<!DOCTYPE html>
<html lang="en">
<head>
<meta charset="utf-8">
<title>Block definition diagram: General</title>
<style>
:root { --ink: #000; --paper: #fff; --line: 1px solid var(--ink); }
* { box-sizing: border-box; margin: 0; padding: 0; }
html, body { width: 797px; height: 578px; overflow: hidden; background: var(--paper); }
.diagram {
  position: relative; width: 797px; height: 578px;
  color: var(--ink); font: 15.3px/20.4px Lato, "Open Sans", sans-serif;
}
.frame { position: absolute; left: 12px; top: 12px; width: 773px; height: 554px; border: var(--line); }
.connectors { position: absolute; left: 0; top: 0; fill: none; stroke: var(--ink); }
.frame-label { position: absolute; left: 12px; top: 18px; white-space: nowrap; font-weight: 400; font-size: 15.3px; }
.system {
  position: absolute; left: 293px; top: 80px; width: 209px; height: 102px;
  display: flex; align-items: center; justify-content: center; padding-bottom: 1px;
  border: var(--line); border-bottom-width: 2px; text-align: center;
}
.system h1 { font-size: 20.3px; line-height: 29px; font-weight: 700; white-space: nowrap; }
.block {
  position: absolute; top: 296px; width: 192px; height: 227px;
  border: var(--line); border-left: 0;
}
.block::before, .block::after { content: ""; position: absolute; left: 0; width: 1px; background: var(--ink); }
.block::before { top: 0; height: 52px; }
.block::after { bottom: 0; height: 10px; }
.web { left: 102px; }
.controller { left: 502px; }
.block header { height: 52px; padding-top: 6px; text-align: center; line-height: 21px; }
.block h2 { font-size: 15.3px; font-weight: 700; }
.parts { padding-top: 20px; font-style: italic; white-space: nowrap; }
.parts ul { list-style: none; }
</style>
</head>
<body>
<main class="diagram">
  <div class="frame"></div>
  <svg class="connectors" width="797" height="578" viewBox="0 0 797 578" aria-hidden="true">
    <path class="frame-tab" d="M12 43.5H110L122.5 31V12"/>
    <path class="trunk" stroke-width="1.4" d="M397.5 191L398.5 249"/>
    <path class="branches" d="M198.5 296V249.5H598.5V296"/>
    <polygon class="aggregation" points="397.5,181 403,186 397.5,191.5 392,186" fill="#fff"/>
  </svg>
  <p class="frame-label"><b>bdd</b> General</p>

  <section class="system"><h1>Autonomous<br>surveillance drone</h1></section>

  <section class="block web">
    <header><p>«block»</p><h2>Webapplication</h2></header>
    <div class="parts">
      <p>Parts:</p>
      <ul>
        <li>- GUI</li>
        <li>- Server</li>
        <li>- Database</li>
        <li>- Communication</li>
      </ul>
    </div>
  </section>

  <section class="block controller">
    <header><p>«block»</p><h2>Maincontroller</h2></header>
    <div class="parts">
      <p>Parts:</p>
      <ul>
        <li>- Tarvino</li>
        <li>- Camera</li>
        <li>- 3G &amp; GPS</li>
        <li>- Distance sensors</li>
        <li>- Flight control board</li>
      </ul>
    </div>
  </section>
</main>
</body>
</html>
--
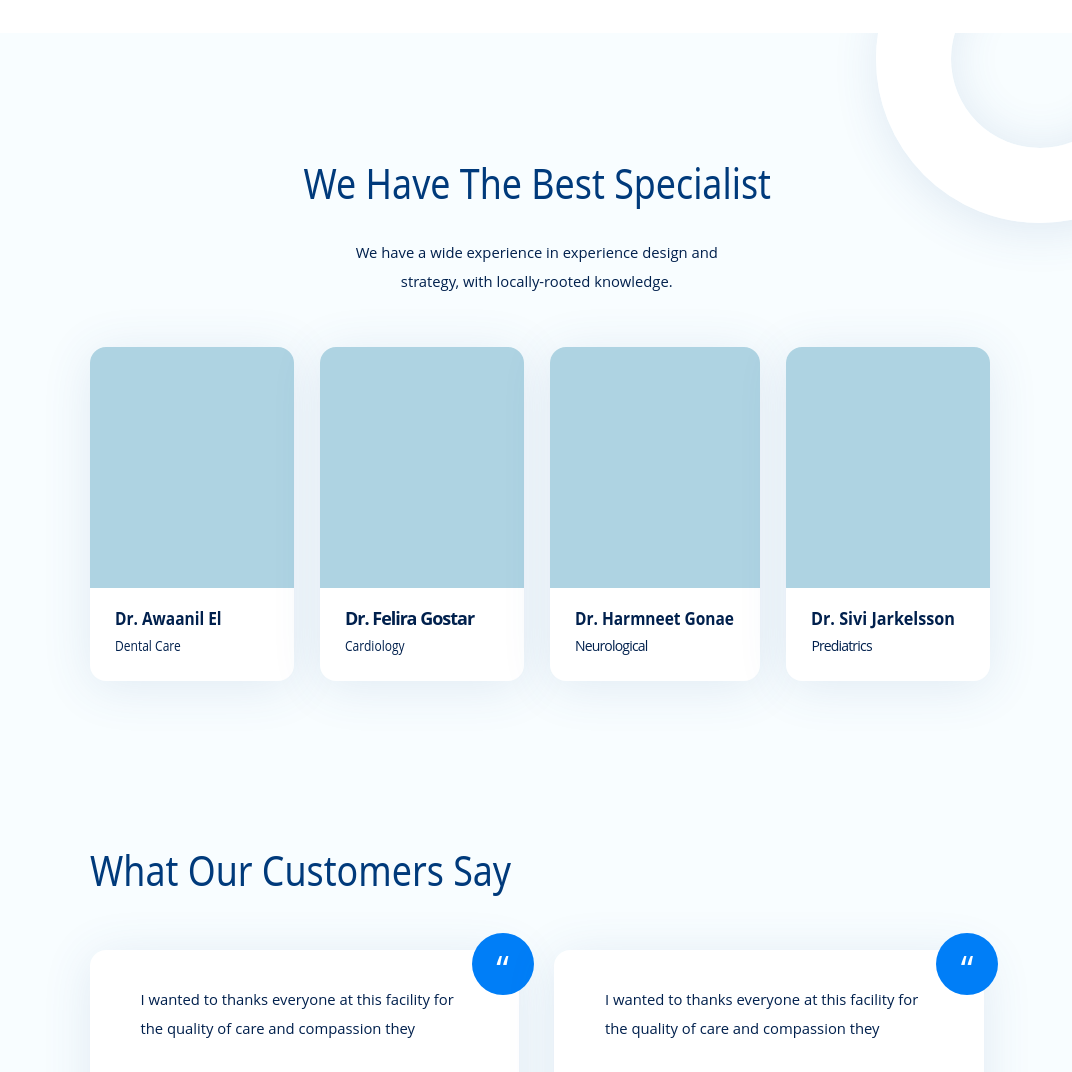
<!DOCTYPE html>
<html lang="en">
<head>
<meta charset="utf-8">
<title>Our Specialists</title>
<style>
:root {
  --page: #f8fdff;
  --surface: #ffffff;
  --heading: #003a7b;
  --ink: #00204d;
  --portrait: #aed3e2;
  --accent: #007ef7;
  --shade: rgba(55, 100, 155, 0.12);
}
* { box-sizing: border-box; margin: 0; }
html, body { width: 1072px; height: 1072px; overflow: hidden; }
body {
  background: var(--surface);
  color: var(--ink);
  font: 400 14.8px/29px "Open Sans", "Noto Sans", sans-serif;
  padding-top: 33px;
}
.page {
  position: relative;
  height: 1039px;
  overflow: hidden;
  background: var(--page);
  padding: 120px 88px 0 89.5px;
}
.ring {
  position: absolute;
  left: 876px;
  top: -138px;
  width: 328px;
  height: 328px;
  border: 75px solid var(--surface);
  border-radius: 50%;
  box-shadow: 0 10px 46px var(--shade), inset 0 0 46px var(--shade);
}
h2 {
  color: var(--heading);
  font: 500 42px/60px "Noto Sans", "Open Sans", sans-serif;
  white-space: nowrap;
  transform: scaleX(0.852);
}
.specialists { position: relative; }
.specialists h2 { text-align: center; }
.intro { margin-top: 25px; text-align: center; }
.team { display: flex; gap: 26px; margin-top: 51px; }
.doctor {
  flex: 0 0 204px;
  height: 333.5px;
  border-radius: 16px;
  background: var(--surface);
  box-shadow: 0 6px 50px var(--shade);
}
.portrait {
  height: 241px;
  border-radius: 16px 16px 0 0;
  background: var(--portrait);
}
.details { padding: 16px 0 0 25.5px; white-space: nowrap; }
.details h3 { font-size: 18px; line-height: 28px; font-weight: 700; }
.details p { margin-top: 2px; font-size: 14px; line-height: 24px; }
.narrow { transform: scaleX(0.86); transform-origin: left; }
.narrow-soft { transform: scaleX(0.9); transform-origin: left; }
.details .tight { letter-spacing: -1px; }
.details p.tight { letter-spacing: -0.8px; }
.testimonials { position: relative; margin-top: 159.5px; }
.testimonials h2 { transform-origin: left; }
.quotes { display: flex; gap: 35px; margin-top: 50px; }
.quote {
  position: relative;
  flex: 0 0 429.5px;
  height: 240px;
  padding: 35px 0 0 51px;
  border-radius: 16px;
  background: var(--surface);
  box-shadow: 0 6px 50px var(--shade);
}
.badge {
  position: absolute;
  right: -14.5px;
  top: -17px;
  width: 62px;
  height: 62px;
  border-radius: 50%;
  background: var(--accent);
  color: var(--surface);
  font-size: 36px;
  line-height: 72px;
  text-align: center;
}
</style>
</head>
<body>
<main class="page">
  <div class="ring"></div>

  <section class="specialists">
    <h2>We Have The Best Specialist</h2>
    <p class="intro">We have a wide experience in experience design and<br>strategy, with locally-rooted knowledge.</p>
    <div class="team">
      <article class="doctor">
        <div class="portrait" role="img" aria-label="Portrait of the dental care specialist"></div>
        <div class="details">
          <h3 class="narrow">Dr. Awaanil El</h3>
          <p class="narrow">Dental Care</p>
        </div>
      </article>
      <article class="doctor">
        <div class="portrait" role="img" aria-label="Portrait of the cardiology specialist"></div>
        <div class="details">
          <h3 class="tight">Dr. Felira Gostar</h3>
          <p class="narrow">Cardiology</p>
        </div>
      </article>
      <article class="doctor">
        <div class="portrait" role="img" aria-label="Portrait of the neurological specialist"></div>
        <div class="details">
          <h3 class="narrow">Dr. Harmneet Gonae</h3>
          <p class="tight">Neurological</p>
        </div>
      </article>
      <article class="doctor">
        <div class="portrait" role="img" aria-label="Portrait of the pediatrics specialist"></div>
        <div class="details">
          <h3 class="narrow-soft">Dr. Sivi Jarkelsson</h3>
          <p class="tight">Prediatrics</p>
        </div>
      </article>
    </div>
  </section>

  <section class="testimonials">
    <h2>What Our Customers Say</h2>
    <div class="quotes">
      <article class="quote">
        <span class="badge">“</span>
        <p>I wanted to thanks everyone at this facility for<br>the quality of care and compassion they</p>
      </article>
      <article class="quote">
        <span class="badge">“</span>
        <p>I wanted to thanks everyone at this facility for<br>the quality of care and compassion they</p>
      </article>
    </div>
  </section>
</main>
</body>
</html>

◆ **What the task requires**: The task calls for all lines in the entries that hold "color".

◆ **Solution to the exercise**:
  color: var(--ink); font: 15.3px/20.4px Lato, "Open Sans", sans-serif;
  color: var(--ink);
  color: var(--heading);
  color: var(--surface);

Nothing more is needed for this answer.